Last Sunday, I convinced a cab driver to bring four of us from the BWI train station to DC for $15 each. This ride typically costs at least $80, the train wasn’t coming for 45 minutes and if we did wait it was going to be $21 each anyway. He got a really bad deal but not because I drove a hard bargain. On the contrary, all I did was ask.
This wasn’t exactly a hard negotiation but knowing these points from my b-school negotiation course definitely helped in this case and almost on a daily basis.
- You’re your own barrier: It goes without saying but is worth a reminder that you can’t get what you don’t ask for. One of the most practical assignments I did in grad school was “collecting nos,” an exercise to ask people for things until I got 10 people to say “no” to me. We couldn’t ask the same person twice or use a question twice. It was a clever and effective way to teach that almost everything is up for discussion and barriers to “yes” are often self-made fear of rejection and lack of creativity to look for win-wins. Interestingly, of the more than 25 questions I asked, the most straightforward “no” was from a passer-by in Dupont Circle when I asked “Can I give you a dollar?” (with dollar in hand).
- No one has to lose: There seems to be a widely held perception that negotiation is about winning and losing. In a successful negotiation, everyone walks away with something they want and the process is more about side-by-side problem solving that competition. Ideally, a negotiation is an opportunity to explore options, expand the pie and uncover the different sides interests to see how to find a middle ground. It’s about the problem not the two people working through it. Food for thought: If you ask who is winning in a marriage, your marriage is in trouble. This is true for negotiation as well.

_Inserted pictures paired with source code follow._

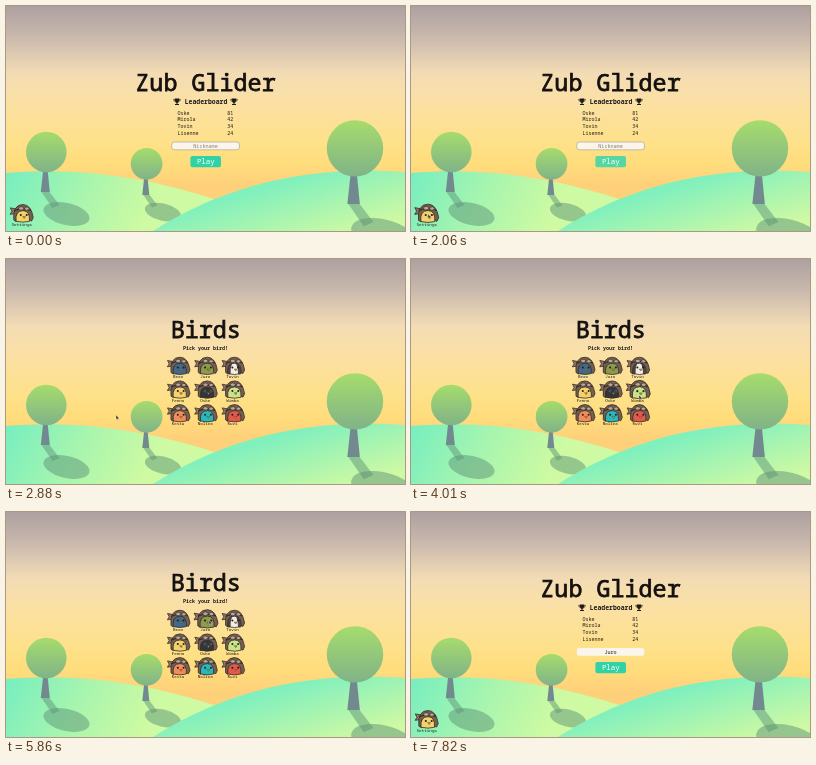
These frames come from a looping animation (399 px wide and 225 px high, 8 s). An HTML page:

```html
<!DOCTYPE html>
<html lang="en">
<head>
<meta charset="utf-8">
<title>Zub Glider</title>
<style>
  html, body { margin: 0; width: 100%; height: 100%; overflow: hidden; background: #fddf88; }
  svg { display: block; width: 100vw; height: 100vh; }
  text { font-family: "Noto Sans Mono", "DejaVu Sans Mono", monospace; fill: #1d1a18; white-space: pre; }
  .title { font-size: 23.4px; font-weight: 500; fill: #141110; stroke: #141110; stroke-width: .75px; }
  .mid { text-anchor: middle; }
</style>
</head>
<body>
<svg viewBox="0 0 399 225" preserveAspectRatio="none">
  <defs>
    <linearGradient id="sky" x2="0" y2="1">
      <stop offset="0" stop-color="#ada0a0"/>
      <stop offset=".12" stop-color="#c5b5ab"/>
      <stop offset=".2" stop-color="#dac7b1"/>
      <stop offset=".3" stop-color="#f3dcb4"/>
      <stop offset=".42" stop-color="#fbe0a5"/>
      <stop offset=".6" stop-color="#fee18a"/>
      <stop offset=".7" stop-color="#ffdd7c"/>
      <stop offset=".8" stop-color="#ffd07a"/>
    </linearGradient>
    <linearGradient id="hillLeft" x2="1" y2=".15">
      <stop offset="0" stop-color="#76eec0"/>
      <stop offset=".4" stop-color="#a8f5ae"/>
      <stop offset=".75" stop-color="#cdfaa2"/>
    </linearGradient>
    <linearGradient id="hillRight" x2="1" y2=".8">
      <stop offset=".4" stop-color="#80f0bd"/>
      <stop offset="1" stop-color="#d0f9a3"/>
    </linearGradient>
    <linearGradient id="crown" x2="0" y2="1">
      <stop offset="0" stop-color="#a6dc6c"/>
      <stop offset="1" stop-color="#80b388"/>
    </linearGradient>
    <!-- origin at the foot of the trunk -->
    <g id="shade" fill="#5f9478" fill-opacity=".5">
      <path d="M-4 0H4L14 13 7 16Z"/>
      <ellipse cx="21" cy="22" rx="23.5" ry="11" transform="rotate(13 21 22)"/>
    </g>
    <g id="tree">
      <path d="M-1.8-25H2L4.5 0H-4.5Z" fill="#728a8f"/>
      <circle cx="1" cy="-40" r="20.3" fill="url(#crown)"/>
    </g>
    <g id="trophy" fill="#1d1a18">
      <path d="M-2-3.3H2V-1Q1.6 1 .5 1.2V2.2H2V3.3H-2V2.2H-.5V1.2Q-1.6 1-2-1Z"/>
      <path d="M-2-2.5H-3.3Q-3.2-.3-1.4 0M2-2.5H3.3Q3.2-.3 1.4 0" fill="none" stroke="#1d1a18" stroke-width=".7"/>
    </g>
  </defs>

  <rect width="399" height="225" fill="url(#sky)"/>
  <path d="M0 167C70 161 140 170 214 195V225H0Z" fill="url(#hillLeft)"/>
  <use href="#shade" transform="translate(39.5 186)"/>
  <use href="#shade" transform="translate(140.5 189) scale(.78)"/>
  <path d="M147 225C200 192 275 158 399 166V225Z" fill="url(#hillRight)"/>
  <use href="#shade" transform="translate(348 198) scale(1.39)"/>
  <use href="#tree" transform="translate(39.3 186)"/>
  <use href="#tree" transform="translate(139.8 189) scale(.78)"/>
  <use href="#tree" transform="translate(347.6 198) scale(1.39)"/>

  <g id="home">
    <text class="title mid" x="199.5" y="84.5">Zub Glider</text>
    <text class="mid" x="200" y="97.8" font-size="6.45" font-weight="700">Leaderboard</text>
    <use href="#trophy" x="171" y="95.8"/>
    <use href="#trophy" x="228" y="95.8"/>
    <g id="scores" font-size="5" font-weight="500"></g>
    <rect id="field" x="165.8" y="136" width="67.6" height="7.8" rx="2.5" fill="#fbf6ec" stroke-width=".6"/>
    <text id="nick" class="mid" x="199.5" y="141.8" font-size="5.1"></text>
    <g id="settings"></g>
    <text class="mid" x="15.8" y="220.3" font-size="4.3" font-weight="500">Settings</text>
  </g>
  <g id="play">
    <rect id="button" x="184.4" y="150" width="30.6" height="11.2" rx="2"/>
    <text class="mid" x="199.8" y="158.3" font-size="7.4" font-weight="500" style="fill:#fff">Play</text>
  </g>
  <g id="picker">
    <text class="title mid" x="199.8" y="79">Birds</text>
    <text class="mid" x="199.5" y="91.3" font-size="5" font-weight="600">Pick your bird!</text>
    <g id="grid"></g>
  </g>
  <path id="cursor" d="M0 0V4.6L1.1 3.6 1.9 5.3 2.6 5 1.9 3.4H3.3Z" fill="#3a3632" stroke="#f4ead8" stroke-width=".35"/>
</svg>
<script>
const LOOP = 8000;
const $ = id => document.getElementById(id);

const scores = [["Oske", 81], ["Mirola", 42], ["Tovin", 34], ["Lisenne", 24]];
const birds = [
  ["Bexo", "#41698a"], ["Juro", "#8b9a4b"], ["Tovin", "#f1eee6"],
  ["Fenno", "#f2d269"], ["Oske", "#30363a"], ["Wimba", "#c9e389"],
  ["Kessu", "#f18c5b"], ["Nolira", "#25b9be"], ["Ruvi", "#e1594b"]
];
const typed = "Juro";

// Keyed tables: [time, value, ...]
const homeFade = [[0, 1], [2440, 1], [2640, 0], [6480, 0], [6690, .55], [6900, 1]];
const playFade = [[0, 1], [2440, 1], [2640, 0], [6480, 0], [6670, 1]];
const pickerFade = [[0, 0], [2620, 0], [2840, 1], [6050, 1], [6330, 0]];
const cursorPath = [
  [1750, 110, 160], [2000, 17, 208], [2450, 17, 208], [2880, 110, 156],
  [3400, 172, 132], [3700, 200, 133], [4010, 228, 136], [4500, 226, 110],
  [5000, 200, 156], [5500, 203, 108], [6200, 203, 108], [6690, 202, 132], [7000, 200, 139]
];

function sample(keys, t) {
  const next = keys.findIndex(k => k[0] > t);
  if (next === 0) return keys[0].slice(1);
  if (next < 0) return keys.at(-1).slice(1);
  const a = keys[next - 1], b = keys[next];
  const u = (t - a[0]) / (b[0] - a[0]);
  const e = u * u * (3 - 2 * u);
  return a.slice(1).map((v, i) => v + (b[i + 1] - v) * e);
}

// A bird in a flying cap, looking right, with the goggle strap loose behind it
function birdArt(color) {
  const ring = color === "#30363a" ? "#8b8f8f" : "none";
  const cheeks = color === "#f1eee6"
    ? '<path d="M-5.8 7.5Q-6.5-1-2-2.6-4 3-3.5 8ZM7.3 7.5Q7.5-1 3-2.6 5 3 5 8Z" fill="#4a4748"/>' : "";
  return `
    <g stroke="#3a2e2a" stroke-width=".8" stroke-linejoin="round">
      <path d="M-6-4.5-11.5-5.5-9.8-2.2-11.6.8-6 0Z" fill="#8d7869"/>
      <path d="M-8 6.5Q-9.5-8.6 1-8.8 9-8.6 11 4L9.4 7.4 6 6V0H-5L-5.6 8Z" fill="#75604f"/>
      <path d="M-5.8 7.6Q-7-2.8 1-2.8 8-2.8 7.4 7.6 1 9.4-5.8 7.6Z" fill="${color}"/>
      ${cheeks}
      <path d="M-8-2.6Q0-6.4 9-3" fill="none" stroke-width="1.3"/>
      <g fill="#b9a797" stroke-width=".6">
        <ellipse cx="-.8" cy="-5" rx="2.5" ry="1.7"/><ellipse cx="4.8" cy="-4.7" rx="2.2" ry="1.6"/>
      </g>
    </g>
    <g fill="#1f1c1a" stroke="${ring}" stroke-width=".5">
      <circle cx="-1.2" cy="1.4" r="1"/><circle cx="4.6" cy="1.4" r="1"/>
    </g>
    <path d="M.6 3H3.4L2.2 5Z" fill="#e49a3e" stroke="#3a2e2a" stroke-width=".4"/>`;
}

$("scores").innerHTML = scores.map(([name, points], i) => {
  const y = 108.7 + i * 6.7;
  return `<text x="171.6" y="${y}">${name}</text><text x="221.3" y="${y}">${points}</text>`;
}).join("");

const spots = birds.map((_, i) => [173 + i % 3 * 27.3, 107 + Math.floor(i / 3) * 23.7]);
$("grid").innerHTML = birds.map(([name, color], i) => {
  const [x, y] = spots[i];
  return `<g class="bird">${birdArt(color)}</g>
    <text class="mid" x="${x - 1}" y="${y + 11.8}" font-size="4.2" font-weight="500">${name}</text>`;
}).join("");
const birdNodes = [...document.querySelectorAll(".bird")];

$("settings").innerHTML = `<g id="first">${birdArt(birds[3][1])}</g><g id="chosen">${birdArt(birds[1][1])}</g>`;

const show = (id, on) => $(id).setAttribute("opacity", Number(on));

function render(t) {
  show("home", sample(homeFade, t)[0]);
  show("play", sample(playFade, t)[0]);
  show("picker", sample(pickerFade, t)[0]);

  const [x, y] = sample(cursorPath, t);
  const cursorOn = t >= 1750 && t < 7000;
  show("cursor", cursorOn);
  $("cursor").setAttribute("transform", `translate(${x} ${y})`);

  birdNodes.forEach((node, i) => {
    const [bx, by] = spots[i];
    const over = cursorOn && Math.abs(x - bx) < 10 && Math.abs(y - by) < 9;
    node.setAttribute("transform", `translate(${bx} ${by}) scale(${over ? 1.06 : 1})`);
  });

  const hover = cursorOn && x < 28 && y > 197;
  $("settings").setAttribute("transform", `translate(16 207.5) scale(${hover ? 1.06 : 1.02})`);
  const picked = t > 5900 && t < 7300;
  show("first", !picked);
  show("chosen", picked);

  const focused = t >= 6950;
  const count = Math.max(0, Math.min(typed.length, Math.floor((t - 7050) / 160)));
  $("field").setAttribute("stroke", focused ? "none" : "#a2998a");
  $("nick").textContent = count ? typed.slice(0, count) : "Nickname";
  $("nick").style.fill = count ? "#1d1a18" : "#85807a";
  $("button").setAttribute("fill", t < 1750 || t >= 7400 ? "#31d3a6" : "#55d6a2");
}

const start = performance.now();
function tick() {
  render((performance.now() - start) % LOOP);
  requestAnimationFrame(tick);
}
tick();
</script>
</body>
</html>
```
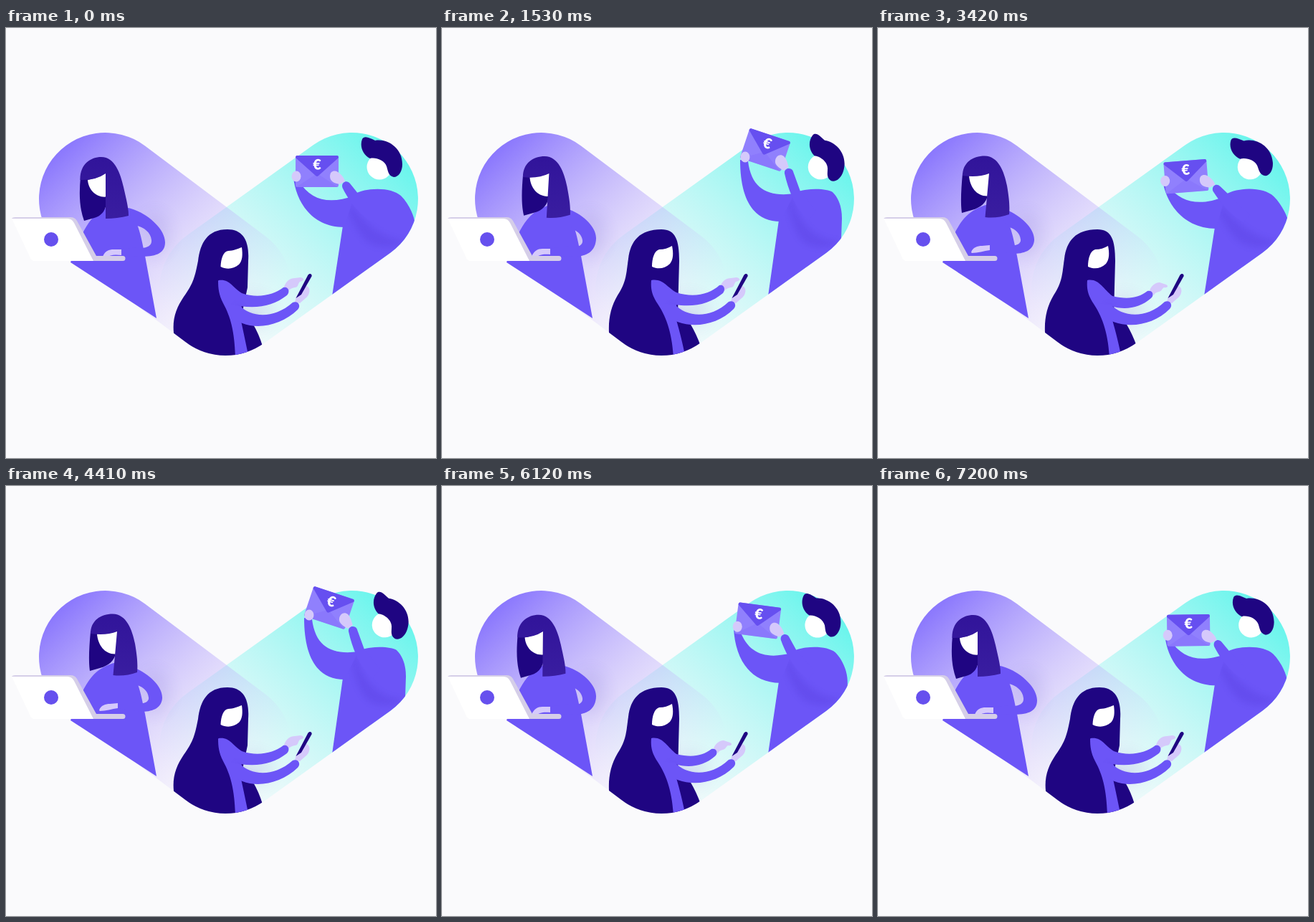
An HTML page for the animation above (7230 ms loop, 600x600 px).

```html
<!DOCTYPE html>
<html lang="en">
<head>
<meta charset="utf-8">
<title>People in a heart</title>
<style>
  html, body { margin: 0; width: 100%; height: 100%; overflow: hidden; background: #fafafc; }
  svg { display: block; width: 100vw; height: 100vh; }
  .body { fill: #6c55f7; }
  .dark { fill: #1f0582; }
  .skin { fill: #d5c9fb; }
  .shade { fill: #4a33cf; opacity: .2; filter: url(#soft); }
  .glow { fill: #5a48b8; opacity: .1; filter: url(#blur); }
  .euro { font: 900 20px Lato, "Open Sans", sans-serif; fill: #fff; text-anchor: middle; }
</style>
</head>
<body>
<svg viewBox="0 0 600 600">
  <defs>
    <linearGradient id="violet" gradientUnits="userSpaceOnUse" x1="70" y1="180" x2="300" y2="430">
      <stop offset="0" stop-color="#8c79fd"/>
      <stop offset="1" stop-color="#d6c6fa" stop-opacity="0"/>
    </linearGradient>
    <linearGradient id="mint" gradientUnits="userSpaceOnUse" x1="555" y1="175" x2="290" y2="455">
      <stop offset="0" stop-color="#65f5ec"/>
      <stop offset="1" stop-color="#b2f5f3" stop-opacity="0"/>
    </linearGradient>
    <linearGradient id="fringe" x1="0" y1="0" x2="0" y2="1">
      <stop offset="0" stop-color="#31149a"/>
      <stop offset="1" stop-color="#391da0"/>
    </linearGradient>
    <filter id="soft" x="-30%" y="-30%" width="160%" height="160%"><feGaussianBlur stdDeviation="4"/></filter>
    <filter id="blur" x="-60%" y="-60%" width="220%" height="220%"><feGaussianBlur stdDeviation="10"/></filter>
    <path id="leftPill" d="M194 164.500 L362 290.500 A92 92 0 0 1 251 438.500 L83 312.500 A92 92 0 0 1 194 164.500Z"/>
    <path id="rightPill" d="M428.700 163.300 L252.700 289.300 A92 92 0 0 0 360.300 439.700 L536.300 313.700 A92 92 0 0 0 428.700 163.300Z"/>
    <clipPath id="inRight"><use href="#rightPill"/></clipPath>
    <clipPath id="inHeart"><use href="#leftPill"/><use href="#rightPill"/></clipPath>
  </defs>

  <use href="#rightPill" fill="url(#mint)"/>
  <use href="#leftPill" fill="url(#violet)"/>

  <!-- woman with laptop -->
  <g clip-path="url(#inHeart)"><ellipse class="glow" cx="208" cy="288" rx="22" ry="32"/></g>
  <path class="body" d="M150 247 L165 249 C185 265 188 290 194 318 L210 405 L90 327 L104 292 C113 275 121 256 150 247Z"/>
  <path class="body" id="typeArm"/>
  <path class="dark" id="bob"/>
  <path fill="#fff" id="profile"/>
  <path fill="url(#fringe)" id="bangs"/>
  <path class="skin" id="typeHand"/>
  <path fill="#d5cee8" d="M8 266 Q9 264 13 264 L90 264 Q96 264 99 269 L126 318 L163 318 A3.500 3.500 0 0 1 163 325 L118 325 L88 267Z"/>
  <path fill="#fff" d="M8 266 L86 266 Q92 266 95 272 L122 325 L39 325 Q36 325 34 321Z"/>
  <circle cx="63" cy="295" r="10" fill="#6650ee"/>

  <!-- man with envelope -->
  <g clip-path="url(#inRight)">
    <path class="body" id="manBody"/>
    <path class="shade" id="manShade"/>
  </g>
  <path class="body" id="manArm"/>
  <path class="body" id="manFore"/>
  <g id="letter">
    <rect x="-30" y="-22" width="60" height="44" rx="2.500" fill="#9080fd"/>
    <path fill="#7e69fa" d="M-29 22 L0 3 L29 22Z" opacity=".35"/>
    <path fill="#664ff0" d="M-28 -22 H28 Q30 -22 30 -19 L2 6 Q0 8 -2 6 L-30 -19 Q-30 -22 -28 -22Z"/>
    <text class="euro" x="0" y="-2.500">€</text>
  </g>
  <ellipse class="skin" id="manThumb" rx="6.500" ry="7.500"/>
  <path class="skin" id="manHand"/>
  <g id="manHead">
    <circle cx="521" cy="194" r="17.500" fill="#fff"/>
    <path class="dark" d="M497 155 C500 149 508 154 515 157 C532 154 553 167 553 190 C553 200 548 208 541 208 C533 206 533 199 531 193 C528 184 515 180 508 182 C498 177 493 165 497 155Z"/>
  </g>

  <!-- woman with phone -->
  <g clip-path="url(#inHeart)">
    <ellipse class="glow" cx="345" cy="395" rx="28" ry="24"/>
    <path class="dark" id="hair"/>
    <path class="body" id="torso"/>
  </g>
  <path fill="#fff" id="face"/>
  <path class="skin" id="tapHand"/>
  <path class="body" id="farArm"/>
  <path class="shade" id="fold"/>
  <path class="skin" d="M403 383 C404 374 410 367 419 360 C426 362 424 373 418 377 L410 384Z"/>
  <path class="dark" d="M421.500 344.500 C423.500 341.500 427.500 343 426.500 346.500 L412 372 L404.500 377Z"/>
  <path class="body" id="nearArm"/>
</svg>
<script>
const LOOP = 7230;
const $ = id => document.getElementById(id);

// Blends two paths that share the same commands.
function mix(a, b, u) {
  const to = b.match(/-?[\d.]+/g);
  let i = 0;
  return a.replace(/-?[\d.]+/g, n => (+n + (to[i++] - n) * u).toFixed(2));
}

// Rows are [time, value]; the value eases between rows.
function track(rows, t) {
  let i = rows.length - 1;
  while (i > 0 && rows[i][0] > t) i--;
  const [t0, a] = rows[i];
  if (!rows[i + 1]) return a;
  const [t1, b] = rows[i + 1];
  return a + (b - a) * (1 - Math.cos(Math.PI * (t - t0) / (t1 - t0))) / 2;
}

const keys = {
  turn: [[0, 0], [760, 0], [1530, .65], [2520, 1], [4500, 1], [5200, .06], [5700, -.05], [6120, .12], [6750, 0]],
  typing: [[0, 0], [600, 1], [2900, 1], [3250, 2], [3500, 2], [3750, 1], [4000, 1], [4350, 2],
    [4480, 2], [4900, 1], [6750, 1], [7180, 0]],
  lean: [[0, 0], [700, 1], [3430, 1], [4250, 0], [4530, 0], [5230, 1], [6130, 1], [6740, 0]],
  away: [[0, 0], [2700, 0], [3300, 1], [3500, 1], [4000, 0], [5400, 0], [6000, 1], [6200, 1], [6800, 0]],
  // starts at the moment the letter is lowest
  lift: [[0, 0], [1100, 1], [2435, 1], [3335, 0]]
};

// typing poses: right, left, raised
const typeArm = [
  "M160 250 C185 249 222 276 222 299 C222 316 206 319 188 319 L160 318 L160 309 L180 306 C196 309 204 304 203 296 C202 285 192 278 183 276Z",
  "M160 250 C182 249 215 272 215 293 C215 312 201 319 185 319 L150 318 L150 308 L175 304 C190 308 197 303 196 296 C195 289 190 284 183 281Z",
  "M160 250 C183 249 219 274 218 296 C217 311 203 315 188 315 L155 310 L155 302 L178 302 C193 306 200 301 199 295 C198 286 191 280 183 278Z"
];
const typeHand = [
  "M135 319 C138 311 144 309 150 309 L161 309 L161 317 C152 316 145 316 140 321Z",
  "M125 319 C128 311 134 308 140 308 L151 308 L151 316 C142 315 135 316 130 321Z",
  "M130 313 C132 306 139 304 145 304 L156 303 L156 310 C148 311 139 314 131 314Z"
];

// head turned to the screen and away from it
const head = {
  bob: ["M104 208 C102 230 102 250 109 269 L123 265 C135 262 140 252 141 240 L139 200Z",
    "M118 203 C116 225 115 245 117 258 L131 254 C143 251 152 243 153 233 L155 195Z"],
  profile: ["M114 212 Q129 209 140 202 L140 235.500 C126 237 115 226 114 212Z",
    "M127 206 Q142 206 156 202 L153 234.500 C138 235 128 222 127 206Z"],
  bangs: ["M103.500 212 C103 190 118 180 133 180 C152 180 160 204 164 222 C168 240 171 250 171 262 Q155 266 139 266 L139 203 Q125 213 103.500 212Z",
    "M118 206 C118 188 132 178.500 149 178.500 C168 179 176 200 180 220 C183 238 184 248 183 260 Q166 266 149.500 264 L155 203 Q140 209 118 206Z"]
};

// low and raised poses
const man = {
  manBody: ["M478 238 C492 222 536 220 551 234 C562 245 570 262 571 275 L572 292 L560 330 L440 400 L455 374 L470 276Z",
    "M483 236 C497 222 536 223 545 229 C554 238 558 250 558 266 L557 296 L556 330 L440 400 L455 374 L470 268Z"],
  manShade: ["M482 246 C498 272 530 298 556 296 C545 309 520 308 504 298 C490 285 482 268 476 252Z",
    "M488 236 C496 270 520 298 556 298 C540 309 518 308 504 298 C492 285 485 262 482 242Z"],
  manArm: ["M401 208 C404 240 425 278 472 278 L486 234 C450 247 425 240 409 214Z",
    "M416 184 C416 240 435 270 472 270 L492 231 C455 236 432 225 427 186Z"],
  manFore: ["M469.500 223 C467 216 475 211 480 217 L492 232 L520 260 L510 270 C495 262 480 244 469.500 223Z",
    "M478 203 C477 195 487 194 489.500 199 L500 228 L522 255 L512 268 C500 260 486 238 478 203Z"],
  manHand: ["M452 207 C452 200 458 198 463 201 C469 205 472 210 473 214 L466 218 C458 217 452 214 452 207Z",
    "M465 185 C466 178 472 175 477 179 C482 184 482 190 484 194 L477 199 C470 195 464 191 465 185Z"]
};

// upright and leaning poses
const phone = {
  hair: ["M309 281 C330 281 340 296 338 325 L337 362 L329 400 L344 412 Q353 427 358 444 L340 470 L234 470 L234 425 C232 405 238 390 248 375 C262 356 264 345 268 325 C271 300 281 281 309 281Z",
    "M306 281 C326 281 331 296 331 325 L330 362 L329 400 L346 412 Q355 427 361 444 L340 470 L234 470 L233 425 C232 405 236 388 245 373 C258 353 257 342 260 322 C263 297 276 281 306 281Z"],
  torso: ["M296 352 C296 364 297 372 303 384 C314 404 319 425 320 460 L338 456 C333 432 330 418 327 404 L330 375Z",
    "M292 352 C291 364 293 372 299 382 C313 402 321 425 323 460 L339 456 C334 432 330 418 326 404 L328 375Z"],
  face: ["M329 306 C330.500 316 330 325 325 330 C317 337 307 337 299.500 333 C300 322 303 312 310 311 C317 311 323 308 329 306Z",
    "M321 304 C323 314 323 323 318 329 C311 336 301 337 293 333 C293 322 296 311 303 309 C310 309 316 307 321 304Z"],
  farArm: ["M297 352 C312 350 316 362 329 370 C352 378 374 372 387 362 C394 360 397 368 392 373 C374 387 352 392 327 388 L312 398 C301 380 297 366 297 352Z",
    "M292 352 C308 349 314 362 327 369 C352 377 374 371 387 359 C394 357 396 365 392 370 C374 385 352 390 325 386 L310 396 C297 380 292 366 292 352Z"],
  nearArm: ["M310 386 L327 388 C340 402 372 408 400 383 C408 380 412 388 407 393 C380 419 335 425 312 400Z",
    "M305 384 L325 386 C340 402 372 408 400 382 C408 379 412 387 407 392 C380 419 335 422 309 398Z"],
  fold: ["M324 386 C336 400 350 403 362 401 L345 406 C332 404 324 396 320 388Z",
    "M322 385 C335 400 350 403 362 401 L345 406 C330 404 322 396 317 387Z"]
};
const farArmAway = "M292 352 C308 349 314 364 327 374 C348 379 363 377 376 367 C383 365 386 373 381 377 C365 391 345 394 325 388 L310 396 C297 380 292 366 292 352Z";
const tapNear = "M388 361 C391 353 396 349 403 349 L411 348 C417 349 416 353 410 354 C407 357 408 362 403 362 C399 363 396 364 394 367Z";
const tapAway = "M379 366 C382 359 387 355 393 355 L402 358 C406 360 404 363 399 362 C396 364 396 367 392 368 C388 369 386 370 385 373Z";

const setPath = (id, d) => $(id).setAttribute("d", d);
const setMove = (id, value) => $(id).setAttribute("transform", value);
const pose3 = (p, v) => v < 1 ? mix(p[0], p[1], v) : mix(p[1], p[2], v - 1);

function setPose(parts, u) {
  for (const id in parts) setPath(id, mix(...parts[id], u));
}

function draw(t) {
  setPose(head, track(keys.turn, t));
  const typing = track(keys.typing, t);
  setPath("typeArm", pose3(typeArm, typing));
  setPath("typeHand", pose3(typeHand, typing));

  const half = LOOP / 2;
  const lift = track(keys.lift, (t + half - 3260) % half);
  const u = (lift - .235) / .765;
  setPose(man, u);
  setMove("letter", `translate(${434 + 17 * u} ${200 - 30 * u}) rotate(${18.5 * u})`);
  setMove("manThumb", `translate(${405 + 18 * u} ${207 - 27 * u})`);
  setMove("manHead", `translate(${11.5 * u} 0) rotate(${18 * u} 519.5 180.5)`);

  const lean = track(keys.lean, t), away = track(keys.away, t);
  setPose(phone, lean);
  setPath("farArm", mix(mix(...phone.farArm, lean), farArmAway, away));
  setPath("tapHand", mix(tapNear, tapAway, away));
}

const start = performance.now();
function tick() {
  draw((performance.now() - start) % LOOP);
  requestAnimationFrame(tick);
}
tick();
</script>
</body>
</html>
```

- Work on the relationship first: I heard somewhere recently that trust is a mutual understanding of behavior. Start with all the things we do subconsciously with people we care about - be patient, make eye contact, appear vulnerable, listen to understand not to respond, be authentic, find common ground, use “I statements.” Avoid a god-like voice because the expression the “truth is” puts people off. Instead, speak for your self and represent a point of view not the point of view and you’re more likely to have the other side open up. If the other side isn’t doing any of these things, call them out. It’s hard to believe but being called out on tactics will make your negotiation partner like you more.
- 85% of success is tied to preparation: As Phil Reed of Edmunds.com, the car buying site, says, “Smart negotiating is based on as much information as you can get.” The mistake a lot of people make in preparation is spending their time researching their needs and wants instead of understanding the other side - identifying their interests, perspective, options, BATNA, fears, tactics, questions they might ask, as well as the victory speech to their boss. Ask the question, If they get what they are asking for, what are they going to do with it? When a negotiation is about money (which is common as it’s often a proxy for other things), try to figure out how they would spend the money. Also, work on strengthening your own BATNA, or what your best alternative to negotiating an agreement, to increase confidence.
- Power is perception: As my negotiation professor Dr. K reminded us ad nauseum (and rightfully so), “If you think you have the power, you probably do.” Having a good BATNA gives the perception that you have options and that you can walk away. The BATNA is the best alternative choice not a collection of alternatives or the bottom line, as it is often confused. One caveat is that studies show that when people gain power, they lost perspective taking ability so power can cause one to forget to question assumptions and can make it hard to keep one’s eye on the prize.
- Ask more questions: They say you have one mouth and two ears so you should be listening twice as much as you talk. Questions test assumptions and are even more important if you’re sure you’re right. The classic example is that two people both want an orange so they decide to split it in half but if they had talked about their interests in the orange, they would have learned that one wanted the fruit and the other wanted the peel. Some questions to get started: What are you hoping to get out of this? or What bothers you about my idea? Sometimes it’s easier to get someone to criticize you than to describe their own interests. Spend about 20 minutes asking questions, collecting information before throwing out a number. Also, it’s human nature to be uncomfortable with silence. Use it to your advantage to get your partner talking.
- Style coordination is an art: You can be all things to all people if you know who you are and what’s being asked. The best negotiators really think through their style and adjust based on the other person and situation. An avoider has to approach a competitor very differently than they would a collaborator.
- Look for tactics, but use them: A tactic called out loses its power but they are also effective. For example, when asked a question you don’t want to answer, respond with another question. Know that “split the difference” usually means the person offering it is getting a better deal. When making concessions, you want to creep and get smaller because shrinking concessions mean you’re getting closer. And you can detect when someone lies through all sorts of body language indicators - tend to look up and to the right, more pauses in conversation, more “allness” – all, always, everyone, none, nobody, higher pitch voice, more self touching - like nose rubbing, and increased blinking. That of course isn’t a tactic, just a tip. Good luck!